Leaving aside the legal issues, though, it doesn’t strike me that CNN’s criteria really need to be changed. While it is arguably true that using polls that go back to July 16th is “unfair” to a candidate like Fiorina who has surged in the four national polls that have been taken since the first debate, the fact of the matter is that any criteria are going to be at least somewhat arbitrary. When Fox News made its final decision on invitations to the first debate, it ended up using five polls taken over the course of seven days. Because of that, former Texas Governor Rick Perry saw himself excluded from the main debate stage because he had started falling in the polls in mid-July, while Ohio Governor John Kasich was included in the main debate because his late entry into the race meant that he got the final pre-debate bounce in the polls. Moreover, when Fox first announced its criteria, it did not even specify which polls it would be considering, which led to a lot of guesswork by pundits, reporters, and campaigns who could not be sure which polls to consider. Fox News’s rules, therefore, were arguably “unfair” to Governor Perry, and while his campaign did make an objection at the time nothing significant came of it. CNN’s criteria at the very least specific which polls they will be considering and the time period over which those polls must be taken. By stretching that time period out over two months, they are arguably getting a much better picture of the state of the race than a handful of polls taken in the month between the August 6th debate and CNN’s cut-off would provide. And, again, no matter which criteria are used some candidate is going to end up being the one who is in 11th place and thus relegated to the second debate.

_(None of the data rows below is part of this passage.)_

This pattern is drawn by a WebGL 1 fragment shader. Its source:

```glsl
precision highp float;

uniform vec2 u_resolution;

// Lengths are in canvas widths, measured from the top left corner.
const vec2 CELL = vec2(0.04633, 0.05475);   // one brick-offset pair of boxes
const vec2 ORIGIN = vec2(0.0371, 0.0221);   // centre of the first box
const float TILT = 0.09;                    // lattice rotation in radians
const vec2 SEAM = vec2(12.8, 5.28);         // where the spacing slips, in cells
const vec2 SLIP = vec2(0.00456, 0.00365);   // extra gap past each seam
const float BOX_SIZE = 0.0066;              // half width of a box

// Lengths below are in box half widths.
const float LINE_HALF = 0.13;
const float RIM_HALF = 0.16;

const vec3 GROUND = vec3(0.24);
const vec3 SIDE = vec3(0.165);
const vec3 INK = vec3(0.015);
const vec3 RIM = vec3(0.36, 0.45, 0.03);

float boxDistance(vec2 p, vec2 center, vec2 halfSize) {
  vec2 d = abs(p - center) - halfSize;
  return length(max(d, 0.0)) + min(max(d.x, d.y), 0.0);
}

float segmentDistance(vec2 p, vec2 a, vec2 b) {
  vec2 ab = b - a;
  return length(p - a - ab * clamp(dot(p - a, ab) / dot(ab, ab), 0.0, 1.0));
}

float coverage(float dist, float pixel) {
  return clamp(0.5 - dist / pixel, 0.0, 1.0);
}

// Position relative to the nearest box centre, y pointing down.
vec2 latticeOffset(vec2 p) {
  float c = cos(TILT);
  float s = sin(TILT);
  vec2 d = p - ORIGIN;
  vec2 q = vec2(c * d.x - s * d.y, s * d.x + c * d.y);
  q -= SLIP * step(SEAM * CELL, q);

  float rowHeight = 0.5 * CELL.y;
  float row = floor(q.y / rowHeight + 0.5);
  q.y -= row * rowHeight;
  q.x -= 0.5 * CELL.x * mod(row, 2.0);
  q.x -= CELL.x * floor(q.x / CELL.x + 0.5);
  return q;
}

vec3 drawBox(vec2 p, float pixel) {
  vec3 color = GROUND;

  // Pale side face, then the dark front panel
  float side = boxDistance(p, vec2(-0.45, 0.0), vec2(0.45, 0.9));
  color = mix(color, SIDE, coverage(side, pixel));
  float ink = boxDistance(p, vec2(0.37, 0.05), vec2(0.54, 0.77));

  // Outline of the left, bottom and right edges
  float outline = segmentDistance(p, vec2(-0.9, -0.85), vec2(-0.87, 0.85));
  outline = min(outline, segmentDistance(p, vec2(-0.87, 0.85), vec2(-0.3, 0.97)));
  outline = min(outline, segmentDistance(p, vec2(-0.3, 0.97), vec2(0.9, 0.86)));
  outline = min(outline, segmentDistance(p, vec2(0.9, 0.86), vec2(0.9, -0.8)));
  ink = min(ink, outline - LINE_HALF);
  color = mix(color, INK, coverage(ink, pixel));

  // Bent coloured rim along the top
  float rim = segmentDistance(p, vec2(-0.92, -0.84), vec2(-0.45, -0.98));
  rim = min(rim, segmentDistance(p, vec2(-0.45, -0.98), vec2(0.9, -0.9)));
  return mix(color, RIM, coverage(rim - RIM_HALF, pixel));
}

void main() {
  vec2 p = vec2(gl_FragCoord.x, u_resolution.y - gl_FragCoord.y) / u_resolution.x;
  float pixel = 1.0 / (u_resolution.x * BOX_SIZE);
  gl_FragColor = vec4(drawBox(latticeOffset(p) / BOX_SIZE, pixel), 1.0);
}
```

Expect to hear more complaining from Fiorina and her supporters in the coming weeks. As I said, it isn’t unexpected from a candidate in her position and I suspect that any of the other candidates in the field would do the same thing if they were in her position. There will also likely be another round of comments about the only woman in the Republican field being excluded from the main stage. All of these arguments are irrelevant, though. CNN’s criteria have been established, and it doesn’t appear that they can be changed without legal consequences. Additionally, the criteria themselves seem to be entirely reasonable to me. Absent a miracle, Fiorina will not be on the main debate stage in September. That’s unfortunate for her, but that’s how the game is played. There’s really no use in complaining about it at this point.